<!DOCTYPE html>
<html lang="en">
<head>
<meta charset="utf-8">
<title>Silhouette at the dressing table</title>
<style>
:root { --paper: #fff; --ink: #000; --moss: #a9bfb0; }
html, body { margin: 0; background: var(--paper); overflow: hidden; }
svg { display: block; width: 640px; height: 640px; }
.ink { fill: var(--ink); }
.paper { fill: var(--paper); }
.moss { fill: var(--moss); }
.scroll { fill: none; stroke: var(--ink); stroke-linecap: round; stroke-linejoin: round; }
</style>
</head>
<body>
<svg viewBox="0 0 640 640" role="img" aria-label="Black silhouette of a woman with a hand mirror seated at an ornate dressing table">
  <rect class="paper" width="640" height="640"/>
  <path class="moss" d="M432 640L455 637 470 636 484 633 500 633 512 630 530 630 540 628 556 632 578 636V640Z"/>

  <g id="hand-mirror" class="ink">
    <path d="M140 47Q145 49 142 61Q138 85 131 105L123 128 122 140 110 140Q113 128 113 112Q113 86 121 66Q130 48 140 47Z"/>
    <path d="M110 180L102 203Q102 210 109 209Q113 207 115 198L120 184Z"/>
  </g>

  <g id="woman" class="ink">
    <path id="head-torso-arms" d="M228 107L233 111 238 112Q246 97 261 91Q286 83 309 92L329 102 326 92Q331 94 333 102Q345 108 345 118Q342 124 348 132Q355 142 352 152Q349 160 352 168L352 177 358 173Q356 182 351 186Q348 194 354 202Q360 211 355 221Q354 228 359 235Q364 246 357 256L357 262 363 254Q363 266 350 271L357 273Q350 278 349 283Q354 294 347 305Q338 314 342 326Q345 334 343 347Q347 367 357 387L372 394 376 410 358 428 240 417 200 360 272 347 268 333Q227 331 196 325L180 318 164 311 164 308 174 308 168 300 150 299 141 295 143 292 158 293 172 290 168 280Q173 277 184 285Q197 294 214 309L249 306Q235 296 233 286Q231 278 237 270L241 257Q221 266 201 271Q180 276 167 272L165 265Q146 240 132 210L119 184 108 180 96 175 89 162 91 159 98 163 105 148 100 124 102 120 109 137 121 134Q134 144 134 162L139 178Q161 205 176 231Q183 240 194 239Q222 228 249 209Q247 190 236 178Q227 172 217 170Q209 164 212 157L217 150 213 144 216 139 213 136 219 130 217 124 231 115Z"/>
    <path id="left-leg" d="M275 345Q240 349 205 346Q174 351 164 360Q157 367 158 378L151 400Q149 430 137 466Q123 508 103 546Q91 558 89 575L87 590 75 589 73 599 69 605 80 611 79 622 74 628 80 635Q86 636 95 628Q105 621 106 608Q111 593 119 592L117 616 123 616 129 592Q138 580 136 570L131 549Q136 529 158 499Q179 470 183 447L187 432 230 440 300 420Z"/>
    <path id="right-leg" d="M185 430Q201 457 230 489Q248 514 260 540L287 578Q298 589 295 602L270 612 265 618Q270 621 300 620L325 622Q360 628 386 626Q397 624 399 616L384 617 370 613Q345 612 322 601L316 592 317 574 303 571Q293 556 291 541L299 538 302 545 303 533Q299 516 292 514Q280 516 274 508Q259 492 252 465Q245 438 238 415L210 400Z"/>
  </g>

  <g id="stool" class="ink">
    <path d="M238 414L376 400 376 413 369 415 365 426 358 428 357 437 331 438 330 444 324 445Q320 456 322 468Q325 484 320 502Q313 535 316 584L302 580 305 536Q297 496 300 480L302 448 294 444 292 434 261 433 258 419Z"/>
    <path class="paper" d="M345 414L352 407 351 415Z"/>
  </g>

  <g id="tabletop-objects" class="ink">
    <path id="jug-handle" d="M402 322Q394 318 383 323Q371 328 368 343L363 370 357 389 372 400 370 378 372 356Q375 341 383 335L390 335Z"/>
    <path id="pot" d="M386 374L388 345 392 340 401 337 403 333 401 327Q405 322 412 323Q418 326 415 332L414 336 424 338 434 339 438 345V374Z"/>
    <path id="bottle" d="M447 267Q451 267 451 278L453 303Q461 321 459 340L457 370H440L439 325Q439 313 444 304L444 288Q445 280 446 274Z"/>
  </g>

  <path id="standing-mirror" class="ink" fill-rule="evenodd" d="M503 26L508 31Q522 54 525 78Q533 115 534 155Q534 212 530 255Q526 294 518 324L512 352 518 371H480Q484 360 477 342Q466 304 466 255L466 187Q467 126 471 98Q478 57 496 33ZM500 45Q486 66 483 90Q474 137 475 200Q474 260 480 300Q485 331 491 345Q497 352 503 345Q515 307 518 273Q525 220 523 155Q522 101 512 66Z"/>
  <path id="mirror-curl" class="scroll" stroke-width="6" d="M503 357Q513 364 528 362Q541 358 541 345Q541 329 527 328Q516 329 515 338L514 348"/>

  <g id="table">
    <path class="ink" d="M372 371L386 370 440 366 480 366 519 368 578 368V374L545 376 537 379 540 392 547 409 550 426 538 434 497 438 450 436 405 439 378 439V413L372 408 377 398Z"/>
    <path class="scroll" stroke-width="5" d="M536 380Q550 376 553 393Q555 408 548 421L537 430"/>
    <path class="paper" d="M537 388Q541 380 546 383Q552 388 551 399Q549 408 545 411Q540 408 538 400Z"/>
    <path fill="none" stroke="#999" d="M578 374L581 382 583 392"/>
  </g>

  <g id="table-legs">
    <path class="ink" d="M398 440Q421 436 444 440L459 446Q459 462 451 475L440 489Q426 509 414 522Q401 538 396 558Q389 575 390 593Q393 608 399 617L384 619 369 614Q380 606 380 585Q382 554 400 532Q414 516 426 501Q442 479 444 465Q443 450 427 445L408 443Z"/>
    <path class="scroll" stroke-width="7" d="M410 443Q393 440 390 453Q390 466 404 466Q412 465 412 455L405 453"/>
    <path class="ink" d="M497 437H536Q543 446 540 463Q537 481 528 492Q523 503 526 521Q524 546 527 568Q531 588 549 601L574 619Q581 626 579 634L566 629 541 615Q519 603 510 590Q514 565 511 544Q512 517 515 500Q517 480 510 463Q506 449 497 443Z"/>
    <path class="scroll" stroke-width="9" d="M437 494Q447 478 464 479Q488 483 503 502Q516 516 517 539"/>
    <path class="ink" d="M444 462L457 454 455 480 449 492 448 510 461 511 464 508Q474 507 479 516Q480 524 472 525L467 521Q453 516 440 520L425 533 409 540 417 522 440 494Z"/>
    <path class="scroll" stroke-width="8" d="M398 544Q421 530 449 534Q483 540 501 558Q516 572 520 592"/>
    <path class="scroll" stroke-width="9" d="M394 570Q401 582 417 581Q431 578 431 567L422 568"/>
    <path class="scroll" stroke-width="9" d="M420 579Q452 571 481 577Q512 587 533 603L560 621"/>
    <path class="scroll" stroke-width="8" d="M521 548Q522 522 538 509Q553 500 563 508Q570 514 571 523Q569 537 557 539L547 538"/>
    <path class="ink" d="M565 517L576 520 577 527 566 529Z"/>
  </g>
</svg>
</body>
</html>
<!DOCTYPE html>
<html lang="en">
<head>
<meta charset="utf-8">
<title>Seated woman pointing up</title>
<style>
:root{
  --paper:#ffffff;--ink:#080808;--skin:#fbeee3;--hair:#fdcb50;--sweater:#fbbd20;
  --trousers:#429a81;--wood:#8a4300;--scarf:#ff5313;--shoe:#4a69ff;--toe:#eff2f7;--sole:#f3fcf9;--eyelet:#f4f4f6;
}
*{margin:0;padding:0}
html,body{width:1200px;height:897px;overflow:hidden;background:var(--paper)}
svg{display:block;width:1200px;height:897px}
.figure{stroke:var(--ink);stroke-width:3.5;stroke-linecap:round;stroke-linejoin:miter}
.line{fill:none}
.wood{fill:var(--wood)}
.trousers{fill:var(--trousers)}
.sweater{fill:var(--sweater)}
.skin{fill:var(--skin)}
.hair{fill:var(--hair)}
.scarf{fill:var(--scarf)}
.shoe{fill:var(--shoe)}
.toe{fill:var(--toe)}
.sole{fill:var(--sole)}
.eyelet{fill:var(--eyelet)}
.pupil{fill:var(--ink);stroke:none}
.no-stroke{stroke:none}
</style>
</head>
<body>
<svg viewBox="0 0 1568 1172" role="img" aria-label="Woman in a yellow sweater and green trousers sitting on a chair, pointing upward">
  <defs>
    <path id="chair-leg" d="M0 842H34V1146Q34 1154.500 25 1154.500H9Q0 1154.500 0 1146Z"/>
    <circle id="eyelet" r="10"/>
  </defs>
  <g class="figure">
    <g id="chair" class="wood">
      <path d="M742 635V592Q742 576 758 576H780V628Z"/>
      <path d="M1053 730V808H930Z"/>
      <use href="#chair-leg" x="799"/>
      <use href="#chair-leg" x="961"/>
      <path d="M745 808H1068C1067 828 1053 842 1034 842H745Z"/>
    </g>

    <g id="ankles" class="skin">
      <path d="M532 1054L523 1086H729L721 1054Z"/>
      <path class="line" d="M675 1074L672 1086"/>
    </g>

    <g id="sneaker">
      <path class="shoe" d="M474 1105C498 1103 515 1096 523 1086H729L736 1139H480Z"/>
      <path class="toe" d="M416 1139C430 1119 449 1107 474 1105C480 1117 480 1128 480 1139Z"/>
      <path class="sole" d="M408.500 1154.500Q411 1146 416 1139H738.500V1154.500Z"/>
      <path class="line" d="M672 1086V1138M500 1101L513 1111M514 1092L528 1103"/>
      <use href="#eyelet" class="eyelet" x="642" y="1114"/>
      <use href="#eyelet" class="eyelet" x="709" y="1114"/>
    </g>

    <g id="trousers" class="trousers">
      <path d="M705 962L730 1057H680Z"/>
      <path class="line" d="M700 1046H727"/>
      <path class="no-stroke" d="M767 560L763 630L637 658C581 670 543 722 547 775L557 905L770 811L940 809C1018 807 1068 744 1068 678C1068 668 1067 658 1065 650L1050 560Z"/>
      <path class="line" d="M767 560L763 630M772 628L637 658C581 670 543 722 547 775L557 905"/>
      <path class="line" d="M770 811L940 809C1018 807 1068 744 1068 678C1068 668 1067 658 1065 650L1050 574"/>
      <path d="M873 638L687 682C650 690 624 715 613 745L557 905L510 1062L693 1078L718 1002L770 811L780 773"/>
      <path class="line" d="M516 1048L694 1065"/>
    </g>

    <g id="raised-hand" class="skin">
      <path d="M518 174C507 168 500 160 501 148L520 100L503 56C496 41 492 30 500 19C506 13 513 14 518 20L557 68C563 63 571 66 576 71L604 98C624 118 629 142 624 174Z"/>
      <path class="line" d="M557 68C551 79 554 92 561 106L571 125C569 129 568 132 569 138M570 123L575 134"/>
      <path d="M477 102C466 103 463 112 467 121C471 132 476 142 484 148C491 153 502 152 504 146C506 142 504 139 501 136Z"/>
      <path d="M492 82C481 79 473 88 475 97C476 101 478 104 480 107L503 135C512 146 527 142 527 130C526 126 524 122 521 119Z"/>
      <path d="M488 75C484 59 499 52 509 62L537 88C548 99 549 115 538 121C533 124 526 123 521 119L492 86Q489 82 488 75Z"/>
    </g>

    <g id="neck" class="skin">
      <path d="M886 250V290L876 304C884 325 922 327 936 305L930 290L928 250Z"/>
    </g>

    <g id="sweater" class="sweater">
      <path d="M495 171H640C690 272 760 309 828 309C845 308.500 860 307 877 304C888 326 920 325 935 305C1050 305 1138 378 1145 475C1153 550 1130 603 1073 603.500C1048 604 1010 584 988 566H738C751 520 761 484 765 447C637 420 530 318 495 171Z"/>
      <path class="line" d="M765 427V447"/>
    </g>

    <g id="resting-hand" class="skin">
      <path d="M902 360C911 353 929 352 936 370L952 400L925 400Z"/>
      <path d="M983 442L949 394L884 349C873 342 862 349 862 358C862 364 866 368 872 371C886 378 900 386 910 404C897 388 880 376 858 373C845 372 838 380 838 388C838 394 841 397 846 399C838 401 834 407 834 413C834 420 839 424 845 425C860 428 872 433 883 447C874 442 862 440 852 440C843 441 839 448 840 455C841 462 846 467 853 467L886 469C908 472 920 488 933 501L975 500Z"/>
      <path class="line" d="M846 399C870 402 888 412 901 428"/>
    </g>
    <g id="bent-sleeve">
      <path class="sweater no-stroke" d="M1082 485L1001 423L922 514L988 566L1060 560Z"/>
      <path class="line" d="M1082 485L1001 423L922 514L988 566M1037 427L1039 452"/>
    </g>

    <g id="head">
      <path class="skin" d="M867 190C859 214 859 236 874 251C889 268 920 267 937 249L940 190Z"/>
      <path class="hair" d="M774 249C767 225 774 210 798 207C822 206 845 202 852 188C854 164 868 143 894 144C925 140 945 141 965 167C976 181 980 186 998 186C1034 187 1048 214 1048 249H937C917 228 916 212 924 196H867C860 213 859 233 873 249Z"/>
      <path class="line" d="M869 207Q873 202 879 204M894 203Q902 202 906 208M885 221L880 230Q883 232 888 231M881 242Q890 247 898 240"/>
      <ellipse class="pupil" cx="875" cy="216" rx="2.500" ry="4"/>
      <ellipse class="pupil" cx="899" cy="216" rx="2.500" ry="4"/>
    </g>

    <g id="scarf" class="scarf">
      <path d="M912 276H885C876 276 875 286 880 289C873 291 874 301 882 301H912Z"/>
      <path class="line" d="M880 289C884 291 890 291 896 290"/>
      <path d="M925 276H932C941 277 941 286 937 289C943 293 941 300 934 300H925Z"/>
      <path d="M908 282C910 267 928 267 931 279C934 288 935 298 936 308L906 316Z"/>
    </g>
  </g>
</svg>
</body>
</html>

......

### Exercise brief
Looking at the records above, say how many lines contain the string "title". Give the number and no other words.

### Your response
2